So there it was, after all these months, the complete WFO sitting right in front if me, almost too much to behold.
This was a BIG BIKE!
As I previously stated, I barely had enough time to finish the bike before the pre-beer, post-work Saturday ride. There was no time for things like “checking air pressures” or “adjusting the handlebars” or any of that tomfoolery. There was only enough time for the cursory “did I tighten all the important bolts?” check before we launched up to ride Perry Hill.
There was also no weighing or measuring anything, so you can effectively call this a blind review. I like to think that I’ve ridden enough Niners over the years to know what Chris and Steve have up their sleeves.

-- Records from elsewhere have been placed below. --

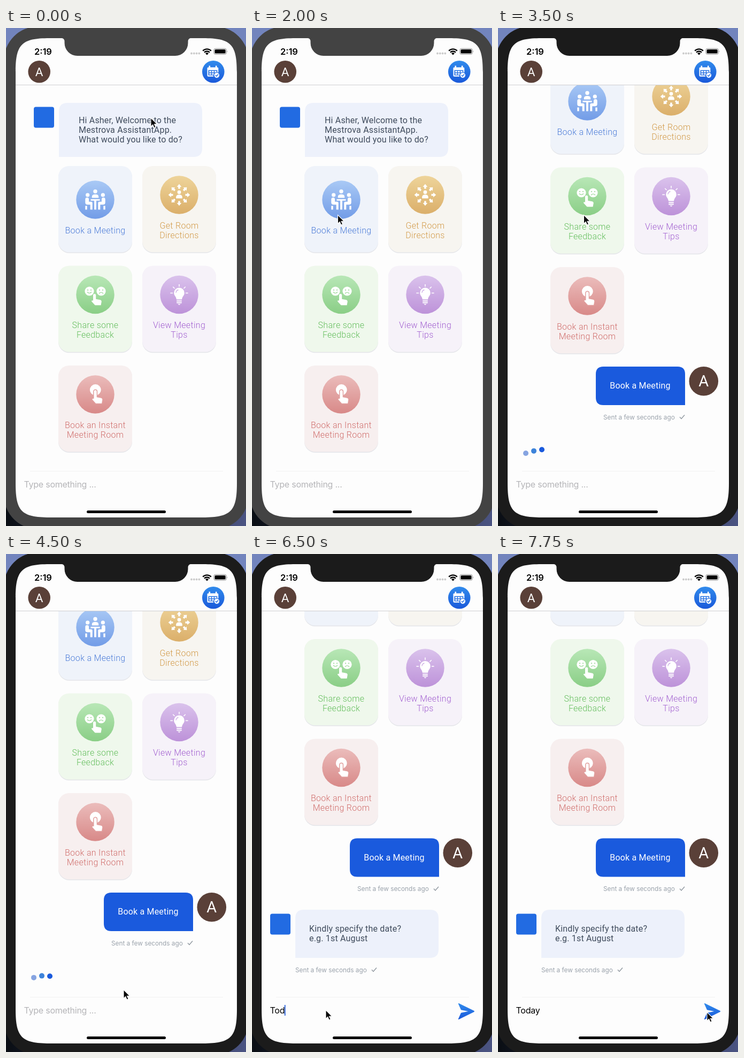
Recreate the animation shown at these times as an HTML page. Size 449 by 931 pixels, loop 8 s.

```html
<!DOCTYPE html>
<html lang="en">
<head>
<meta charset="utf-8">
<title>Meeting assistant chat</title>
<style>
  html, body { margin: 0; width: 100%; height: 100%; overflow: hidden; background: #7284bd; }
  svg { display: block; position: fixed; left: 0; top: 0; }
  .body { font: 16px Roboto, sans-serif; letter-spacing: .18px; }
  .label { font: 300 16px Roboto, sans-serif; letter-spacing: .3px; }
  .ui { font: 16px Inter, sans-serif; letter-spacing: -.25px; }
  .note { font: 11.8px Inter, sans-serif; fill: #9ba3ac; }
  .clock { font: 600 16.4px Inter, sans-serif; }
  .initial { font-family: Roboto, sans-serif; fill: #fff; }
  .mid { text-anchor: middle; }
</style>
</head>
<body>
<svg id="stage" width="449" height="931" viewBox="0 0 449 931"></svg>
<script>
const LOOP = 8000, STEP = 250;

const themes = {
  blue:   { card: '#eff3fa', text: '#4d7dd8', top: '#a9c9f5', low: '#729ce7' },
  gold:   { card: '#f7f5f0', text: '#d29a48', top: '#eed49a', low: '#dbaf6a' },
  green:  { card: '#eff8ec', text: '#62bd5b', top: '#b8e7b6', low: '#8ace86' },
  purple: { card: '#f6f2f9', text: '#a260d0', top: '#dac2ec', low: '#bd92d9' },
  red:    { card: '#f7efef', text: '#d06d6b', top: '#ebbcbb', low: '#d88988' }
};

const repeat = (n, fn) => Array.from({ length: n }, (_, i) => fn(i)).join('');

const gradient = (id, top, low) =>
  `<linearGradient id="${id}" x1="0" y1="0" x2="0" y2="1">
    <stop stop-color="${top}"/><stop offset="1" stop-color="${low}"/></linearGradient>`;

const dot = (x, y, r, extra = '') => `<circle cx="${x}" cy="${y}" r="${r}" ${extra}/>`;

const lines = (x, y, rows, extra) =>
  rows.map((s, i) => `<text x="${x}" y="${y + i * 18}" ${extra}>${s}</text>`).join('');

// Rectangle whose corners ease into the straight sides
function smoothRect(x, y, w, h, r) {
  const c = r * 1.528, k = c * .822, e = c - k, dx = w - 2 * c, dy = h - 2 * c;
  return `M${x + c} ${y}h${dx}c${k} 0 ${c} ${e} ${c} ${c}v${dy}c0 ${k} ${-e} ${c} ${-c} ${c}` +
    `h${-dx}c${-k} 0 ${-c} ${-e} ${-c} ${-c}v${-dy}c0 ${-k} ${e} ${-c} ${c} ${-c}z`;
}

// Icons are white and centred on 0,0
const pointing = reach => `<path d="M-4 ${8.2 - reach}a2.6 2.6 0 0 1 5.2 0v${reach}l8 1.6q2.8.7 2.5 3.4
  l-1.2 6.6H-.4l-6.8-7.6q1-2.6 4-.8l-.8.4z"/>`;

const face = (x, mood, ink) => dot(x, -6.5, 8.6) +
  dot(x - 3, -8.7, 1.1, `fill="${ink}"`) + dot(x + 3, -8.7, 1.1, `fill="${ink}"`) +
  `<path d="M${x - 4} ${mood > 0 ? -5 : -2}q4 ${mood * 4.5} 8 0" fill="none" stroke="${ink}" stroke-width="1.2"/>`;

const sitter = `${dot(-14.3, -8.8, 3.6)}
  <path d="M-18.7-.6a3.4 3.4 0 0 1 6.8 0v4.4h4q2.6 0 2.6 2.6V18.5h-4V9.3h-5.400q-4 0-4-4zM-18.7 11.500h3.400v7h-3.400z"/>`;

const icons = {
  blue: () => `${dot(0, -15.5, 3.7)}<path d="M-6.2-3.600v-2q0-4.400 6.200-4.400t6.200 4.400v2z"/>
    <path d="M-8.500-1h17v2.800h-6.600V18.500h-3.800V1.800h-6.600z"/>${sitter}<g transform="scale(-1 1)">${sitter}</g>`,
  gold: () => dot(0, -5, 3.4) +
    '<path d="M-5.8 6.5V4.2Q-5.8-.5 0-.5t5.8 4.7v2.3z"/>' +
    repeat(8, i => `<path transform="rotate(${i * 45})" d="M0-20.3l4.4 5.2h-2.6v3.6h-3.6v-3.6h-2.6z"/>`),
  green: () => face(-11, 1, '#9ad896') + face(11, -1, '#9ad896') + pointing(7.2),
  purple: () => `<path d="M0-13a9.8 9.8 0 0 1 9.8 9.8c0 5.2-4 6.2-4.8 12.2H-5c-.8-6-4.8-7-4.8-12.2A9.8 9.8 0 0 1 0-13z"/>
    <path d="M-6-3.5a6 6 0 0 1 4.5-5.5" fill="none" stroke="#cfb0e5" stroke-width="1.3"/>
    <path d="M-4.8 10.7h9.6v2h-9.6zM-4.8 14.1h9.6v1.9h-9.6zM-2.8 17.2h5.6L0 19.4z"/>` +
    repeat(5, i => `<path transform="rotate(${(i - 2) * 45} 0 -3)" d="M-.8-19.6h1.6v4.6h-1.6z"/>`),
  red: () => dot(.3, -8.5, 10.4) +
    `<g transform="translate(1.5 -3)" stroke="#e19f9e" stroke-width="3" paint-order="stroke">${pointing(10.5)}</g>`
};

function card(x, y, hue, ...label) {
  const t = themes[hue], one = label.length == 1, cy = one ? 63 : 54;
  return `<g transform="translate(${x} ${y})">
    <rect y="1.2" width="138" height="161.5" rx="20" fill="#e4e5e9"/>
    <rect width="138" height="161.2" rx="20" fill="${t.card}"/>
    <g transform="translate(69 ${cy})" fill="#fff">${dot(0, 0, 35.7, `fill="url(#${hue})"`)}${icons[hue]()}</g>
    ${lines(69, one ? 125.8 : 116.6, label, `class="label mid" fill="${t.text}"`)}</g>`;
}

const initial = (x, y, r, size) => dot(x, y, r, 'fill="#5a4038"') +
  `<text class="initial mid" x="${x}" y="${y + size * .355}" font-size="${size}">A</text>`;

const bubble = (x, y, w, h) =>
  `<path fill="#edf1fb" d="M${x} ${y + h}v${16 - h}q0-16 16-16h${w - 32}q16 0 16 16v${h - 32}q0 16-16 16z"/>`;

const bot = (x, y) => `<rect x="${x}" y="${y}" width="38" height="39" rx="4" fill="#226be2"/>`;

const sent = (x, y) => `<text class="note" x="${x}" y="${y}">Sent a few seconds ago</text>
  <path d="M${x + 143} ${y - 4.2}l3 3.2 6-7" fill="none" stroke="#8f979f" stroke-width="1.4"/>`;

const chat = `
  ${bot(52, 147.5)}${bubble(99, 140, 268, 101)}
  ${lines(136, 177.8, ['Hi Asher, Welcome to the', 'Mestrova AssistantApp.', 'What would you like to do?'], 'class="body" fill="#3f4b5c"')}
  ${card(98, 258, 'blue', 'Book a Meeting')}
  ${card(255, 258, 'gold', 'Get Room', 'Directions')}
  ${card(98, 444.5, 'green', 'Share some', 'Feedback')}
  ${card(255, 444.5, 'purple', 'View Meeting', 'Tips')}
  ${card(98, 631, 'red', 'Book an Instant', 'Meeting Room')}
  <g id="asked">
    <path fill="#1a5add" d="M350 889H197q-14 0-14-14v-44q0-14 14-14h139q14 0 14 14z"/>
    <text class="body mid" x="266" y="858" fill="#fff">Book a Meeting</text>
    ${initial(384.8, 844.2, 27.3, 29)}${sent(197, 915.5)}
  </g>
  <g id="reply">
    ${bot(34, 958)}${bubble(81, 950.5, 268, 90)}
    ${lines(107, 991.8, ['Kindly specify the date?', 'e.g. 1st August'], 'class="body" fill="#3f4b5c"')}
    ${sent(81, 1067)}
  </g>`;

const statusBar = `
  <text class="clock" x="53" y="50">2:19</text>
  ${repeat(4, i => dot(347 + i * 4.8, 47.5, 1.9, 'fill="#cbcbcb"'))}
  <g fill="none" stroke="#000" stroke-width="2.3">
    <path d="M368.2 42.6a11 11 0 0 1 15.6 0M371 45.6a7 7 0 0 1 10 0"/></g>
  <path d="M373 47.4a4.3 4.3 0 0 1 6 0l-3 3z"/>
  <rect x="388.9" y="38.4" width="23.4" height="10.8" rx="3" fill="none" stroke="#8d8d8d"/>
  <rect x="390.5" y="40" width="20.2" height="7.6" rx="1.7"/>
  <path d="M413.6 42q1.8 1.8 0 3.8z" fill="#8d8d8d"/>`;

const calendar = `${dot(387.8, 81.8, 20.8, 'fill="url(#action)"')}
  <g fill="#fff"><path d="M379.5 70.5h2.6v3h9.8v-3h2.6v3h1q1.8 0 1.8 1.8V83h-2v-4.3h-16.8v9.8H388v2.2h-9.6q-1.9 0-1.9-1.9V75.3q0-1.8 1.8-1.8h1.2z"/>
  ${repeat(6, i => `<rect x="${380.2 + i % 3 * 5}" y="${80.3 + (i > 2) * 4.2}" width="3.6" height="2.7"/>`)}
  ${dot(394.3, 88.3, 5.2, 'stroke="#226be2"')}</g>
  <path d="M391.8 88.3l1.9 1.9 3.3-3.7" fill="none" stroke="#226be2" stroke-width="1.4"/>`;

const stage = document.getElementById('stage');
stage.innerHTML = `
  <defs>
    ${Object.entries(themes).map(([id, t]) => gradient(id, t.top, t.low)).join('')}
    ${gradient('action', '#318bec', '#1a59da')}
    <linearGradient id="floor"><stop stop-color="#0a0e14"/><stop offset=".5" stop-color="#2a3150"/>
      <stop offset="1" stop-color="#4b5482"/></linearGradient>
    <clipPath id="view"><rect x="18" y="107" width="414" height="721"/></clipPath>
  </defs>
  <rect width="449" height="500" fill="#7284bd"/>
  <rect y="500" width="449" height="431" fill="url(#floor)"/>
  <rect id="bezel" x="-4" y="-3" width="458" height="940" rx="64"/>
  <path d="${smoothRect(18, 19, 414, 896, 41.5)}" fill="#fdfdfd"/>
  <path id="notch" d="M103 18.5q6.5.5 6.5 7v2.500a24 24 0 0 0 24 24h183a24 24 0 0 0 24-24v-2.500q0-6.500 6.500-7z"/>
  ${statusBar}
  ${initial(62.2, 81.8, 20.8, 22.5)}${calendar}
  <g clip-path="url(#view)"><g id="chat">${chat}</g></g>
  <g id="dots">${dot(52, 792, 5, 'fill="#86a4e1"')}${dot(67, 789, 5, 'fill="#3d83da"')}${dot(82, 789, 5, 'fill="#1a5add"')}</g>
  <path d="M18 106.5h414" stroke="#cfcfd1"/>
  <path d="M45 828.5h361" stroke="#f1f1f2"/>
  <text id="input" class="ui" x="33.5" y="859.3"></text>
  <rect id="caret" y="843" width="2" height="20" fill="#3c70df"/>
  <path id="send" fill="url(#action)" d="M387 840q-1.5-.5-1 1l5 11.2 13.5 2.8-13.5 2.8-5 11.2q-.5 1.5 1 1l28.500-14q1.5-1 0-2z"/>
  <rect x="151" y="902" width="148" height="5" rx="2.5"/>
  <path id="pointer" stroke="#fff" stroke-width="1.1" d="M0 0v16.3l3.7-3.5 2.5 5.8 2.8-1.2-2.5-5.6h5.2z"/>`;

const $ = id => document.getElementById(id);
const [bezel, notch, feed, asked, reply, dots, input, caret, send, pointer] =
  ['bezel', 'notch', 'chat', 'asked', 'reply', 'dots', 'input', 'caret', 'send', 'pointer'].map($);

// [time, x, y]
const pointerStops = [
  [0, 271, 168], [250, 188, 243], [500, 147, 345], [750, 146, 356], [1500, 160, 309],
  [1750, 161, 344], [2000, 160.5, 349.5], [3750, 265, 482], [4000, 261, 615], [4250, 261, 617],
  [4500, 220, 814.5], [4750, 155, 840.5], [5000, 139, 851], [5250, 138, 852.5],
  [7250, 348, 867], [7500, 430, 848], [7750, 391, 856.5]
];
const scrollStops = [[0, 0], [3500, 184], [4750, 285.5]];
const typedStops = [[0, 0], [6250, 1], [6500, 3], [6750, 4], [7000, 5]];

const at = (stops, t) => stops.filter(s => s[0] <= t).pop().slice(1);
const show = (el, on) => el.setAttribute('visibility', on ? 'visible' : 'hidden');

function draw(time) {
  const t = Math.floor(time % LOOP / STEP) * STEP;

  const frame = t < 3250 ? '#434343' : '#1b1b1b';
  bezel.setAttribute('fill', frame);
  notch.setAttribute('fill', frame);

  feed.setAttribute('transform', `translate(0 ${-at(scrollStops, t)[0]})`);
  show(asked, t >= 3500);
  show(reply, t >= 4750);

  show(dots, t >= 3500 && t < 4750);
  [...dots.children].forEach((d, i) =>
    d.setAttribute('cy', 792.8 - 4.5 * Math.sin(.2 + i + (t - 4500) * 2 * Math.PI / 900)));

  const typed = at(typedStops, t)[0];
  input.textContent = typed ? 'Today'.slice(0, typed) : 'Type something ...';
  input.setAttribute('fill', typed ? '#000' : '#b5b5b8');
  show(send, typed);
  show(caret, t >= 5500 && t < 6000 || t >= 6250 && t < 7750);
  caret.setAttribute('x', 33 + (typed ? input.getComputedTextLength() : 0));

  const [x, y] = at(pointerStops, t);
  pointer.setAttribute('transform', `translate(${x} ${y})`);
}

let start;
function tick(now) {
  start ??= now;
  draw(now - start);
  requestAnimationFrame(tick);
}
draw(0);
requestAnimationFrame(tick);
</script>
</body>
</html>
```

We stayed on the low (yellow) trails, as the higher up ones at this time are practically unrideable due to the excessive rain we have had. Just when you think it will let up, two dry days turns into a 6 hour, 2″ deluge. Stupid weather….
Anyhoo, I made the first big climb from the tunnel with relative ease, despite feeling a bit boingy in spots where I had to give the pedals a little more oomff. I am a new user to the Fox DHX Air, so I had no idea where to run the settings. I did keep the damper at the highest setting- there are only 2 settings on this shock. At the top of the first climb, I decided to add a bit of air, going from the 140 that was in the can to 185 psi, and this made a world of difference in the boingy department. The bike became downright snappy!

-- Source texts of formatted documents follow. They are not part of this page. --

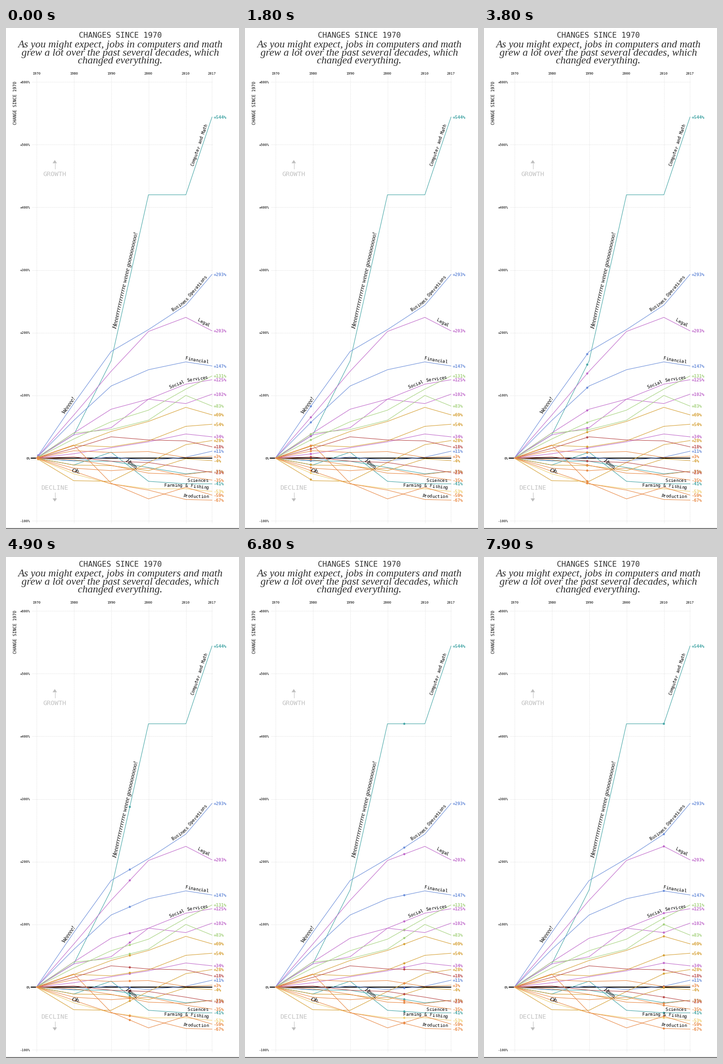
Write a matplotlib script that moves like this. It is 480 by 1032 pixels and loops after 8 s.

```python
import matplotlib.pyplot as plt
import numpy as np
from matplotlib.animation import FuncAnimation

W, H, DPI = 480, 1032, 100
FRAMES, STEP_MS = 80, 100
PX = 72 / DPI
MONO, SERIF = "DejaVu Sans Mono", "Liberation Serif"
ADVANCE = 0.602  # monospace glyph width in em

YEARS = np.array([1970, 1980, 1990, 2000, 2010, 2017])
TEAL, BLUE, PURPLE, GREEN = "#45a6a6", "#6c8fda", "#c06acb", "#a5d27e"
GOLD, RED, YELLOW, ORANGE = "#d6a136", "#b94a4a", "#f0cf6e", "#e98b48"

# colour, percent change in 1980, 1990, 2000, 2010 and 2017, name
SERIES = [
    (TEAL, (37, 155, 420, 420, 544), "Computer and Math"),
    (TEAL, (-11, 9.5, -37, -41, -41), "Sciences"),
    (TEAL, (-4.5, -5, -15, -25, -21), ""),
    (BLUE, (87, 170, 205, 244, 293), "Business Operations"),
    (BLUE, (60, 115, 141, 153.5, 147), "Financial"),
    (BLUE, (-4, 2, -4, 1.5, 11), ""),
    (PURPLE, (68.5, 138.5, 202, 224.5, 203), "Legal"),
    (PURPLE, (40, 78, 94, 118, 125), "Social Services"),
    (PURPLE, (37, 48.5, 94, 87, 102), ""),
    (PURPLE, (7, 16.5, 26, 38.5, 34), ""),
    (GREEN, (30.5, 58, 76.5, 110, 131), ""),
    (GREEN, (40, 45.5, 60.5, 100, 83), ""),
    (GOLD, (20, 42.5, 58.5, 81, 69), ""),
    (GOLD, (20.5, 18, 27.5, 50.7, 54), ""),
    (GOLD, (-36, -37, -7, 21.5, 28), ""),
    (GOLD, (-11, -12, -20, -1, -4), ""),
    (RED, (15.5, 34, 29, 27.5, 18), ""),
    (RED, (2, -5, -7, -16, -23), ""),
    (YELLOW, (-25, -41, -49, -49, -53), "Farming & Fishing"),
    (ORANGE, (11.8, 9, 10.5, 1, 3), ""),
    (ORANGE, (-2.5, -11.5, -24, -26, -21), ""),
    (ORANGE, (-16, -20, -16, -29, -35), ""),
    (ORANGE, (21, -40, -65, -46.5, -59), ""),
    (ORANGE, (-21, -41, -51, -66, -67), "Production"),
]


def x_of(year):
    return 62.5 + 7.7 * (year - 1970)


def y_of(pct):
    return 886 - 1.2915 * np.asarray(pct)


fig = plt.figure(figsize=(W / DPI, H / DPI), dpi=DPI, facecolor="white")
ax = fig.add_axes([0, 0, 1, 1])
ax.set_xlim(0, W)
ax.set_ylim(H, 0)
ax.axis("off")


def label(x, y, s, size, color="black", font=MONO, ha="center", **kw):
    ax.text(x, y, s, fontsize=size * PX, color=color, family=font, ha=ha,
            va="baseline", rotation_mode="anchor", **kw)


def line(xs, ys, color, width, z, **kw):
    ax.plot(xs, ys, color=color, lw=width * PX, zorder=z, **kw)


def text_on_path(xs, ys, s, size=8.95, lift=4):
    """Set text above a polyline, ending 2% before the end of the path."""
    dist = np.r_[0, np.cumsum(np.hypot(np.diff(xs), np.diff(ys)))]
    start = 0.98 * dist[-1] - len(s) * ADVANCE * size
    for i, ch in enumerate(s):
        d = start + (i + 0.5) * ADVANCE * size
        k = np.searchsorted(dist, d) - 1
        a = np.arctan2(ys[k + 1] - ys[k], xs[k + 1] - xs[k])
        label(np.interp(d, dist, xs) + lift * np.sin(a),
              np.interp(d, dist, ys) - lift * np.cos(a),
              ch, size, rotation=-np.degrees(a), zorder=6)


def shout(x, y, s, angle):
    label(x, y, s, 12.5, font=SERIF, ha="left", style="italic",
          rotation=angle, zorder=6)


def arrow(y, tip):
    """Grey arrow with its stem starting at y and its point at tip."""
    back = tip - 6.5 * np.sign(tip - y)
    line([100.5, 100.5], [y, back], "#c4c4c4", 1, 3)
    ax.fill([96, 105, 100.5], [back, back, tip], color="#bdbdbd", lw=0, zorder=3)


# headings
label(235, 20, "CHANGES SINCE 1970", 15.9, "#333333")
for i, s in enumerate(["As you might expect, jobs in computers and math",
                       "grew a lot over the past several decades, which",
                       "changed everything."]):
    label(235, 40 + 16.6 * i, s, 21.5, "#2b2b2b", SERIF, style="italic")

# grid and axes
dots = dict(dashes=(1, 2))
for year in YEARS:
    line([x_of(year)] * 2, [100, 1020], "#cccccc", 0.9, 1, **dots)
    label(x_of(year), 95.7, str(year), 7.1)
for pct in range(-100, 601, 100):
    y = y_of(pct)
    if pct:
        line([54, 425], [y, y], "#cccccc", 0.9, 1, **dots)
    label(50, y + 2.6, f"{pct:+d}%" if pct else "0%", 7.1, ha="right")
line([51, 425], [886, 886], "black", 2, 2, solid_capstyle="butt")
line([0, W], [1031, 1031], "#777777", 2, 2)
label(21.8, 154, "CHANGE SINCE 1970", 8.8, rotation=90)

label(100.5, 304.7, "GROWTH", 13.3, "#c2c2c2")
label(100.5, 950.7, "DECLINE", 13.3, "#c2c2c2")
arrow(290, 272)
arrow(957, 975.5)

# data lines with their names and final values
xs = x_of(YEARS)
values = np.array([(0, *row) for _, row, _ in SERIES])
colors = [c for c, _, _ in SERIES]
for (color, _, name), row in zip(SERIES, values):
    ys = y_of(row)
    line(xs, ys, color, 1.05, 4, solid_joinstyle="round")
    label(428, ys[-1] + 3.4, f"{row[-1]:+.0f}%", 8.95, color, ha="left",
          weight="bold", zorder=5)
    if name:
        text_on_path(xs, ys, name)

shout(227.5, 620, "Heeee" + "r" * 12 + "e weeee g" + "o" * 10 + "!", 77.3)
shout(120.5, 796, "Weeeee!", 55.5)
shout(134.5, 913.5, "Oh.", -15)
shout(245.5, 892.5, "Hmm.", -38)

balls = ax.scatter(np.zeros(len(SERIES)), np.zeros(len(SERIES)),
                   s=(4.4 * PX) ** 2, c=colors, lw=0, zorder=5.5)


def draw(i):
    year = 1970 + 0.5 * (i + 1)
    pct = [np.interp(year, YEARS, row) for row in values]
    balls.set_offsets(np.c_[np.full(len(pct), x_of(year)), y_of(pct)])
    return [balls]


anim = FuncAnimation(fig, draw, frames=FRAMES, interval=STEP_MS,
                     repeat=True, repeat_delay=0, blit=False)
plt.show()
```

Once we reached level ground, the bike was very flickable. My barometer for seeing how fast I’m going has been completely shot over the last few months. Lately, I’ve been riding with folks that are either way faster than me, or (sorry -no offense) a lot slower. Since the crap weather has limited my terrain options lately, I have developed a new local loop that has a bit of everything in it. I have been spending a lot of time on this loop with the Rocky Mountain Altitude 29er, so I thought it would be a good comparison on my new test track.
My first experience was disorientation on this bike. Strange but completely true. I was ahead of where I thought I should be at any given time. On the climb, or on the flats, the places where I normally zone out simply vanished. Was I riding them that much faster? I must have been, because I was always surprised when I came across a mental trail marker.

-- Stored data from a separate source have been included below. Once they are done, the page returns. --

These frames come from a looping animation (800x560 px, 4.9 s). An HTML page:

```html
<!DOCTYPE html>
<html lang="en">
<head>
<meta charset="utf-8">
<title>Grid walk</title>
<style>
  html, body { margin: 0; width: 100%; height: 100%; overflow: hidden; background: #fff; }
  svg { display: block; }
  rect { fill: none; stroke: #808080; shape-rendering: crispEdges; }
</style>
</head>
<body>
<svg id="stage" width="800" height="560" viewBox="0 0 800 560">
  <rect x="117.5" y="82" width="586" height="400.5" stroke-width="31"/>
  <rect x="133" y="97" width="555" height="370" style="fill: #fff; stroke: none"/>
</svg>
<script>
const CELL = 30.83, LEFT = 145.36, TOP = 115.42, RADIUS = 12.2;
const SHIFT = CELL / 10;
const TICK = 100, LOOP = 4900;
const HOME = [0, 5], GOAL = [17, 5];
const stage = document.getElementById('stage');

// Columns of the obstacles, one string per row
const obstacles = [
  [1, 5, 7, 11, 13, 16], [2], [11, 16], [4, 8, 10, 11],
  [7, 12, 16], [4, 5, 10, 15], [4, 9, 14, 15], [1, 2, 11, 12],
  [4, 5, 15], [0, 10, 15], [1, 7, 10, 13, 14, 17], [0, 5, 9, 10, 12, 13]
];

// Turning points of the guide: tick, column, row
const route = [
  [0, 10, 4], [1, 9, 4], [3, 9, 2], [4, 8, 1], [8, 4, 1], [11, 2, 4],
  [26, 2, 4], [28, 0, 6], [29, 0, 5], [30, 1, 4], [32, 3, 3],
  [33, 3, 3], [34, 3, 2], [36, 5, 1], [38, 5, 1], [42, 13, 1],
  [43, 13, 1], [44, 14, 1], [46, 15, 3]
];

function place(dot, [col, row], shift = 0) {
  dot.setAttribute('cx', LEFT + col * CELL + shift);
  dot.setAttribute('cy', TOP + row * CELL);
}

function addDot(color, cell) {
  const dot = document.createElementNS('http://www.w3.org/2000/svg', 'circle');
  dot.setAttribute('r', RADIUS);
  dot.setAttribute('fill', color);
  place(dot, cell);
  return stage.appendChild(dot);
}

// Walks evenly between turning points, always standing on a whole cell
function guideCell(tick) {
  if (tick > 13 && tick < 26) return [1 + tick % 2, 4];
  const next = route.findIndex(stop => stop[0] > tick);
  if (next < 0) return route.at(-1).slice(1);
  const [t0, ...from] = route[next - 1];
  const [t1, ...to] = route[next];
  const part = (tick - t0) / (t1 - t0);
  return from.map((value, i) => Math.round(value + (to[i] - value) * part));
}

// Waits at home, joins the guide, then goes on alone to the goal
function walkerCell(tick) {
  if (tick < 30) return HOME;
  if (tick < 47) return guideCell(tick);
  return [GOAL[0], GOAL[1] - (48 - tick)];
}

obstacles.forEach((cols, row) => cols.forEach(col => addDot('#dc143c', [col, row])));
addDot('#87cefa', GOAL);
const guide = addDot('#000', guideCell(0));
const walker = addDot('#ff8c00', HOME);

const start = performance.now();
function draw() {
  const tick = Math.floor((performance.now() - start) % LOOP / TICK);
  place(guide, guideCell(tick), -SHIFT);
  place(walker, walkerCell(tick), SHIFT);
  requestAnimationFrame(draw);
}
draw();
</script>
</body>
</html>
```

“Holy crap! I’m here already.”
This bike pedals uphill much better than I expected a 5.5″ travel bike with a 140mm fork, especially with the insufficient air pressure in the rear shock. I would say it was at least as good as the RIP9, maybe even almost as good as the Jet9. Very surprising. Once I adjusted the pressure in the DHX, it was very clear to me that this bike has some skills that I can’t wait to find the limits on.
Well, this seems like kind of a weird thing to judge a bike on, but sometimes you aren’t going up or down, and the flats can be where you win or loose a race. This is where I like to judge pedaling characteristics and geometry.
There is no doubt that this bike likes to go, and much like the Jet, you need to think further down the trail than you do with the RIP. You run out of room quickly, and if you are not thinking ahead, you can get closed out. Yes, I hit a tree in the first 20 minutes of the first ride OK?
OK, obviously this bike descends like you would not believe. Any pitch, any speed, the bike rolls and begs for more. It’s been a really long time since I’ve ridden a bike like this. It also really likes to catch air. There are a couple of spots on the trail where one can pop off, and pop off you can. Dr Jones, who was behind me at one point, remarked a rather incredible hang time at our joke jump. We normally get about 3″ of effortless air, but pretend like we are getting much more, but apparently I made about 3 feet with little effort.
I bet I had that rear shock set up just about right, and the new Fox Boost Valve was doing it’s thing. I will be spending some time dialing in this DHX, me likey!
Yeah. Awesome. The Marzocchi is a fantastic fork. I have no idea how to set it up, but I muddled through and found a setting I liked. I found it to be stiff and at my whim, which is important to me. Dedicated review coming soon…
The back of the bike felt very stiff as well, I’m not sure if its because of the I9 wheels, or the Maxle rear end, but I couldn’t help but think that this is what is must be like to be 160 lbs and have a long travel bike, that does exactly what you want, when you want with no backtalk.
Are you ready? Large frame, 135mm Maxle rear, DHX rear shock, I9s on Flow rims, Nevegal tires, Noir 22-36t cranks with 11-34t cassette, Elixir CR brakes, Marzoccchi tapered fork, Thomson stem, Easton Monkeylight bar, Ergon GE1 grips, Crank Bros Joplin post, WTB Devo saddle, X9 shifters, XT direct mount front, XO rear derailleur, and Crank Bros Acid Ti pedals.
Here’s where it gets interesting:
HA: 63° – measured with my iphone
Wheelbase: a shocking 45.5″!!!!!
BB height: 13.5″
I’m going to stop now, and will be back with another ride report shortly…
I suspect that all the 29er haters will have one less platform to spew their venom from. This represents an envelope that has yet to be pushed in the 29er world.
Big Bike. Big Fun.